> wrote:
> >
> > Sorry, I think you’re saying that “dead boring” is two words.
> >
> > What I’m wondering is whether “fucking” can be used as a diagnostic to
> determine whether two elements such as these are a single word.
> >
> > Benjamin Barrett
> > Formerly of Seattle, WA
> >
> >> On 22 Feb 2017, at 17:54, Barretts Mail <mail.barretts at gmail.com>
> wrote:
> >>
> >> It’s not clear to me, either, but it certainly feels and seems that
> way. Are there non-infixes that can go there? BB
> >>
> >>> On 22 Feb 2017, at 17:37, Laurence Horn <laurence.horn at YALE.EDU>
> wrote:
> >>>
> >>> I think the occurrence of “bloody”, “fuckin(g)”, “damn”, etc. within a
> phonological/morphological word, as in “Massa[fuckin]chusetts”,
> “fan[damn]tastic” or “abso[bloody]lutely” are better candidates for infix
> status than “dead fucking boring”, since it’s not clear to me that
> “fucking” is an affix at all in the latter case.
> >>>
> >>> LH
> >>>
> >>>> On Feb 22, 2017, at 6:05 PM, Barretts Mail <mail.barretts at GMAIL.COM>
> wrote:
> >>>>
> >>>> “Fucking” and variations (blooming, bloody) are the few options for
> infixing in English.
> >>>>
> >>>> (Comic: http://languagelog.ldc.upenn.edu/nll/?p=8463 <
> http://languagelog.ldc.upenn.edu/nll/?p=8463>)
> >>>>

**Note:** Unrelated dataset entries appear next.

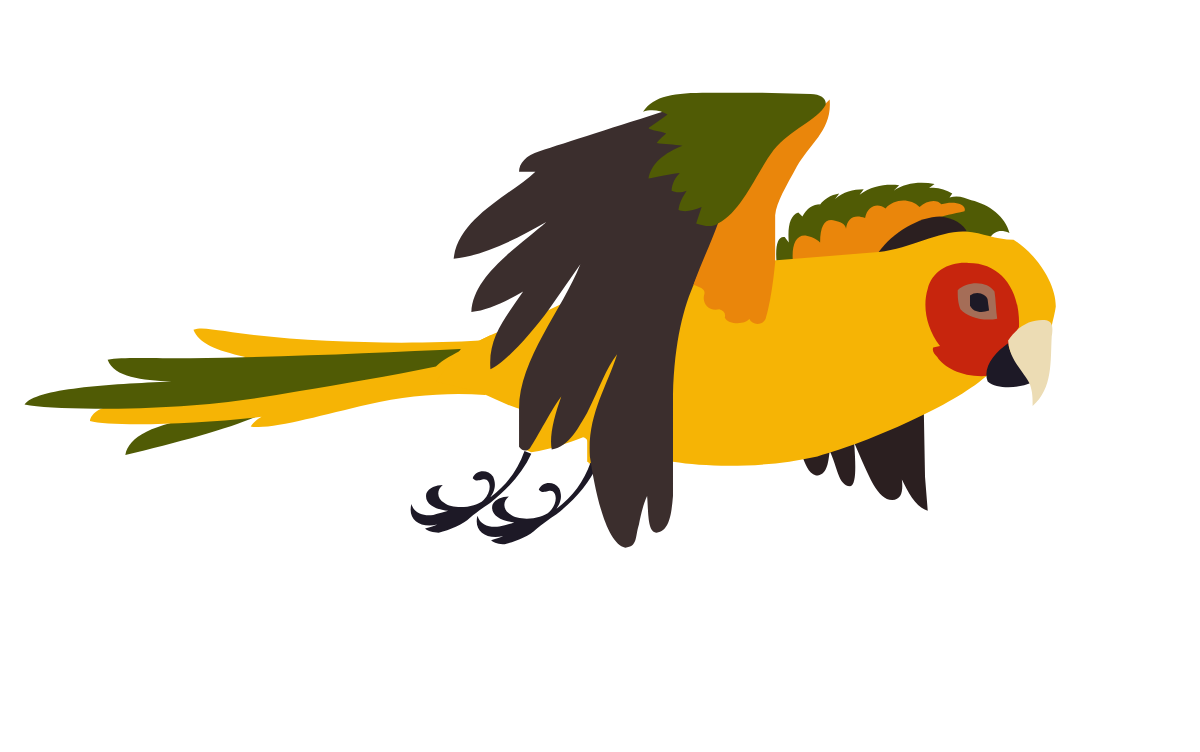
<!DOCTYPE html>
<html lang="en">
<head>
<meta charset="utf-8">
<title>Parakeet in flight</title>
<style>
:root {
  --paper: #ffffff;
  --yellow: #f6b405;
  --orange: #ea860b;
  --green: #505b05;
  --flight-feather: #3b2e2d;
  --shadow-feather: #2b1f20;
  --cheek: #c7250d;
  --eye-ring: #a56d57;
  --ink: #1d1926;
  --bill: #ecdcb4;
}
html, body { margin: 0; padding: 0; background: var(--paper); overflow: hidden; }
.canvas { display: block; width: 1200px; height: 752px; background: var(--paper); }
.yellow { fill: var(--yellow); }
.orange { fill: var(--orange); }
.green { fill: var(--green); }
.flight-feather { fill: var(--flight-feather); }
.shadow-feather { fill: var(--shadow-feather); }
.cheek { fill: var(--cheek); }
.eye-ring { fill: var(--eye-ring); }
.ink { fill: var(--ink); }
.bill { fill: var(--bill); }
</style>
</head>
<body>
<svg class="canvas" viewBox="0 0 880.85 552" role="img" aria-label="Yellow and orange parakeet flying to the right with raised wings">
  <defs>
    <path id="foot" d="M385 331L390 333C384 346 374 358 360 369C354 373 350 376 345 380C340 385 330 389 322 391C318 391 314 390 312 388C316 387 319 386 321 385C308 388 299 381 302 370C304 377 311 379 318 378C322 377 326 376 329 375C320 374 311 370 313 362C315 358 320 356 325 356C320 360 321 366 326 369C332 374 349 373 355 367C362 360 360 350 354 352C350 353 349 353 347 351C349 345 358 344 362 350C365 357 362 362 360 365C372 356 380 345 385 331Z"/>
  </defs>

  <g id="far-wing">
    <path class="green" d="M570 192C569 180 571 173 576 174L579 178C578 166 580 158 586 156L589 159C592 153 597 150 602 150L600 153C604 146 610 143 616 142L613 146C619 141 626 139 634 139L631 143C640 136 651 135 660 136L656 140C664 134 676 133 686 135L682 138C688 137 694 139 699 142L697 145C703 143 708 145 713 147C726 150 738 159 741 171C734 168 730 170 727 174L709 180Z"/>
    <path class="orange" d="M582 192C581 180 584 172 592 173C598 174 601 177 602 178C602 165 606 160 613 162C619 163 621 166 621 168C622 160 627 157 635 160C637 150 645 149 650 153C656 146 668 145 675 152C680 147 688 146 691 150C700 147 710 150 708 155C700 157 692 158 686 161L650 188Z"/>
    <path class="shadow-feather" d="M645 185C655 171 675 159 690 159C700 160 708 165 710 171L690 188L645 188Z"/>
    <path class="shadow-feather" d="M586 330L678 295L679 350L681 375C672 372 667 362 662 352C663 360 662 367 655 367C644 367 638 350 627 325C628 340 629 356 624 357C615 356 615 343 609 331C608 340 607 349 599 349C593 347 591 340 589 335Z"/>
  </g>

  <g id="tail">
    <path class="green" d="M92 334C94 321 112 311 150 306L190 305C170 314 130 325 92 334Z"/>
    <path class="yellow" d="M142 242C148 240 155 242 165 243C220 252 300 253 352 250L360 246L380 270L356 290C330 288 300 290 270 297C235 305 198 316 184 313C187 309 189 308 192 306C140 312 80 313 66 309C67 303 74 298 90 296L180 262C158 257 146 252 142 242Z"/>
    <path class="green" d="M79 264C90 262 110 263 140 263C210 262 280 259 341 256C333 260 325 264 320 269C286 276 250 282 220 287C170 296 130 300 70 300C45 300 28 299 18 297C26 285 80 282 126 280C104 279 84 277 79 264Z"/>
  </g>

  <g id="body">
    <path class="yellow" d="M340 254L352 250L360 246L404 227L450 205L510 195L570 191L645 185C670 182 690 169 709 170C722 171 730 176 744 176C760 186 775 207 775 225C774 232 772 238 772 240L745 262L723 277C700 297 640 324 600 335C560 344 520 343 494 339L440 342L432 340C433 330 433 322 428 321C420 324 405 330 390 332L383 329L384 301C373 298 364 293 352 288L320 280Z"/>
  </g>

  <g id="feet" class="ink">
    <use href="#foot"/>
    <use href="#foot" transform="translate(48.5 8.5)"/>
  </g>
  <path id="thigh" class="yellow" d="M431 321L440 330L437 341L431 339Z"/>

  <g id="near-wing">
    <path class="flight-feather" d="M490 81C455 92 415 105 396 111C386 114 381 120 381 126L393 126C375 143 336 160 333 190C352 188 375 178 401 163C382 180 347 202 346 229C358 228 372 221 384 214C372 232 358 247 360 271C370 267 390 245 403 227L426 194C413 227 381 264 381 300L381 328C384 332 387 331 389 329C395 320 405 300 412 291C407 305 403 320 405 330C418 328 425 313 431 303C440 285 445 270 453 260C445 285 431 305 433 335C437 362 445 399 459 402C468 401 466 395 469 385C471 375 473 368 475 364C476 375 475 391 482 391C492 390 493 375 494 364L494 290C495 250 502 225 510 207L530 160L540 90Z"/>
    <path class="orange" d="M604 78L609 73C611 95 595 105 585 122C577 137 570 148 569 158L569 192C568 205 565 225 562 234C560 239 552 239 550 234C548 238 535 239 532 233C533 230 531 228 528 227C520 229 515 222 517 216C518 212 514 211 509 209C516 190 522 178 527 164L560 105Z"/>
    <path class="green" d="M472 82C480 70 495 68 520 68L556 68L595 69C603 69 607 73 606 77C600 88 580 95 568 110C555 127 545 155 527 164C523 167 517 166 511 164L515 152C508 155 502 156 498 154C499 148 501 145 504 140C499 142 495 141 493 140C493 135 496 130 499 127C490 128 482 130 476 131C478 120 488 112 501 107C495 106 487 106 482 105C484 102 487 100 489 98C484 96 478 96 476 94C480 91 485 88 490 84C485 81 478 80 472 82Z"/>
  </g>

  <g id="head">
    <path class="cheek" d="M711 193C735 193 749 213 748 240L740 254C733 260 727 266 724 276C707 277 693 270 688 262C686 260 684 258 685 255L690 254C680 241 677 225 681 212C684 199 697 192 711 193Z"/>
    <path class="eye-ring" d="M703 213C710 206 725 206 730 214C731 220 731 228 732 234C722 236 710 233 705 227C703 222 703 217 703 213Z"/>
    <path class="ink" d="M712 217C717 213 724 216 725 220L726 228C720 230 714 229 712 224Z"/>
    <path class="ink" d="M740 252C742 264 753 273 757 281C748 285 732 286 725 280C721 270 730 259 740 252Z"/>
    <path class="bill" d="M740 250C748 238 758 234 768 235C773 236 773 241 772 247C771 265 773 285 758 298C758 292 758 288 756 282C752 273 741 265 740 250Z"/>
  </g>
</svg>
</body>
</html>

> >>>> Although it’s possible to parse “dead fucking boring” as “dead boring
> and fucking boring”, I’m inclined to parse “fucking” as an infix between
> the two. It, as well as “dead bloody boring”, comes up on Google.
> >>>>
> >>>> Here are some tests that don’t come up on Google:
> >>>>
> >>>> dead terribly boring (dead, terribly boring meaning dead and terribly
> boring is on Google)
> >>>> dead frighteningly boring
> >>>> dead jacked boring =? dead-jacked boring
> >>
> >
> > ------------------------------------------------------------
> > The American Dialect Society - http://www.americandialect.org
>
> ------------------------------------------------------------
> The American Dialect Society - http://www.americandialect.org
>

------------------------------------------------------------
The American Dialect Society - http://www.americandialect.org


More information about the Ads-l mailing list